Section: Scientific Foundations
One of the most important research directions in mathematical finance after Merton, Black and Scholes is the modeling of the so called implied volatility smile , that is, the fact that different traded options on the same underlying have different Black-Scholes implied volatilities. The smile phenomenon clearly indicates that the Black-Scholes model with constant volatility does not provide a satisfactory explanation of the prices observed in the market and has led to the appearance of a large variety of extensions of this model aiming to overcome the above difficulty. Some popular model classes are: the local volatility models (where the stock price volatility is a deterministic function of price level and time), diffusions with stochastic volatility, jump-diffusions, and so on. An essential step in using any such approach is the model calibration , that is, the reconstruction of model parameters from the prices of traded options. The main difficulty of the calibration problem comes from the fact that it is an inverse problem to that of option pricing and as such, typically ill-posed.
The calibration problem is yet more complex in the interest rate markets since in this case the empirical data that can be used include a wider variety of financial products from standard obligations to swaptions (options on swaps). The underlying model may belong to the class of short rate models like Hull-White  ,  , CIR  , Vasicek  , etc. or to the popular class of LIBOR (London Interbank Offered Rates) market models like BGM  .
The choice of a particular model depends on the financial products available for calibration as well as on the problems in which the result of the calibration will be used.
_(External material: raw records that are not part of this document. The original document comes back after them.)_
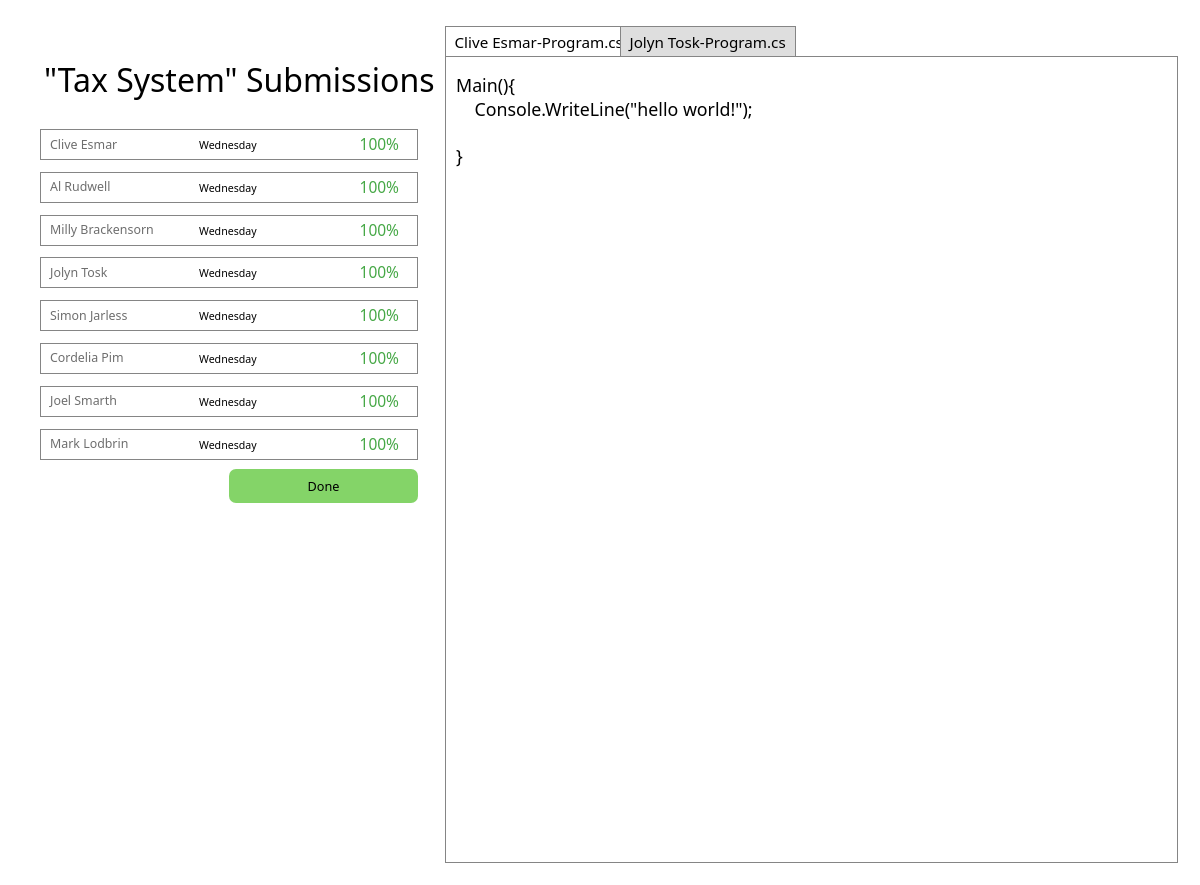
<!DOCTYPE html>
<html lang="en">
<head>
<meta charset="utf-8">
<title>Submissions</title>
<style>
:root {
  --ink: #000;
  --muted: #6e6e6e;
  --line: #858585;
  --score: #46a846;
  --action: #84d468;
  --tab-idle: #dedede;
  --paper: #fff;
}
* { box-sizing: border-box; margin: 0; padding: 0; }
html, body { width: 1200px; height: 885px; overflow: hidden; background: var(--paper); }
body { font-family: "Noto Sans", "Open Sans", sans-serif; color: var(--ink); }
.app {
  display: grid;
  grid-template-columns: 378px 733px;
  column-gap: 27px;
  width: 1200px;
  height: 885px;
  padding: 26px 22px 22px 40px;
}
.submissions { display: flex; flex-direction: column; padding-top: 32px; }
.submissions h1 {
  margin: 0 0 27px 4px;
  font-size: 32px;
  font-weight: 400;
  line-height: 44px;
  white-space: nowrap;
}
.list { display: flex; flex-direction: column; gap: 11.8px; list-style: none; }
.entry {
  display: grid;
  grid-template-columns: 149px 1fr auto;
  align-items: center;
  height: 31px;
  padding: 0 18px 0 9px;
  border: 1px solid var(--line);
  line-height: 20px;
  white-space: nowrap;
}
.student { font-size: 12.4px; color: var(--muted); }
.day { padding-top: 1px; font-size: 10.6px; }
.score { padding-bottom: 1px; font-size: 15.5px; font-weight: 350; color: var(--score); }
.done {
  align-self: flex-end;
  width: 189px;
  height: 34px;
  margin-top: 9px;
  border-radius: 7px;
  background: var(--action);
  color: var(--ink);
  font-size: 12.7px;
  line-height: 35px;
  text-align: center;
  text-decoration: none;
}
.viewer { display: flex; flex-direction: column; }
.tabs { display: flex; height: 30px; }
.tab {
  width: 176px;
  height: 31px;
  padding-left: 8.5px;
  border: 1px solid var(--line);
  overflow: hidden;
  color: var(--ink);
  font-size: 15.2px;
  line-height: 30px;
  text-decoration: none;
  white-space: nowrap;
}
.tab + .tab { margin-left: -1px; background: var(--tab-idle); }
.code {
  flex: 1;
  padding: 17px 10px;
  border: 1px solid var(--line);
  font: 400 17.8px/23.7px "Noto Sans", "Open Sans", sans-serif;
}
</style>
</head>
<body>
<main class="app">
  <section class="submissions">
    <h1>"Tax System" Submissions</h1>
    <ul class="list">
      <li class="entry"><span class="student">Clive Esmar</span><span class="day">Wednesday</span><span class="score">100%</span></li>
      <li class="entry"><span class="student">Al Rudwell</span><span class="day">Wednesday</span><span class="score">100%</span></li>
      <li class="entry"><span class="student">Milly Brackensorn</span><span class="day">Wednesday</span><span class="score">100%</span></li>
      <li class="entry"><span class="student">Jolyn Tosk</span><span class="day">Wednesday</span><span class="score">100%</span></li>
      <li class="entry"><span class="student">Simon Jarless</span><span class="day">Wednesday</span><span class="score">100%</span></li>
      <li class="entry"><span class="student">Cordelia Pim</span><span class="day">Wednesday</span><span class="score">100%</span></li>
      <li class="entry"><span class="student">Joel Smarth</span><span class="day">Wednesday</span><span class="score">100%</span></li>
      <li class="entry"><span class="student">Mark Lodbrin</span><span class="day">Wednesday</span><span class="score">100%</span></li>
    </ul>
    <a class="done" href="#">Done</a>
  </section>
  <section class="viewer">
    <nav class="tabs">
      <a class="tab" href="#">Clive Esmar-Program.cs</a>
      <a class="tab" href="#">Jolyn Tosk-Program.cs</a>
    </nav>
    <pre class="code">Main(){
    Console.WriteLine("hello world!");

}</pre>
  </section>
</main>
</body>
</html>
The calibration problem is of particular interest for MathFi project because due to its high numerical complexity, it is one of the domains of mathematical finance where efficient computational algorithms are most needed.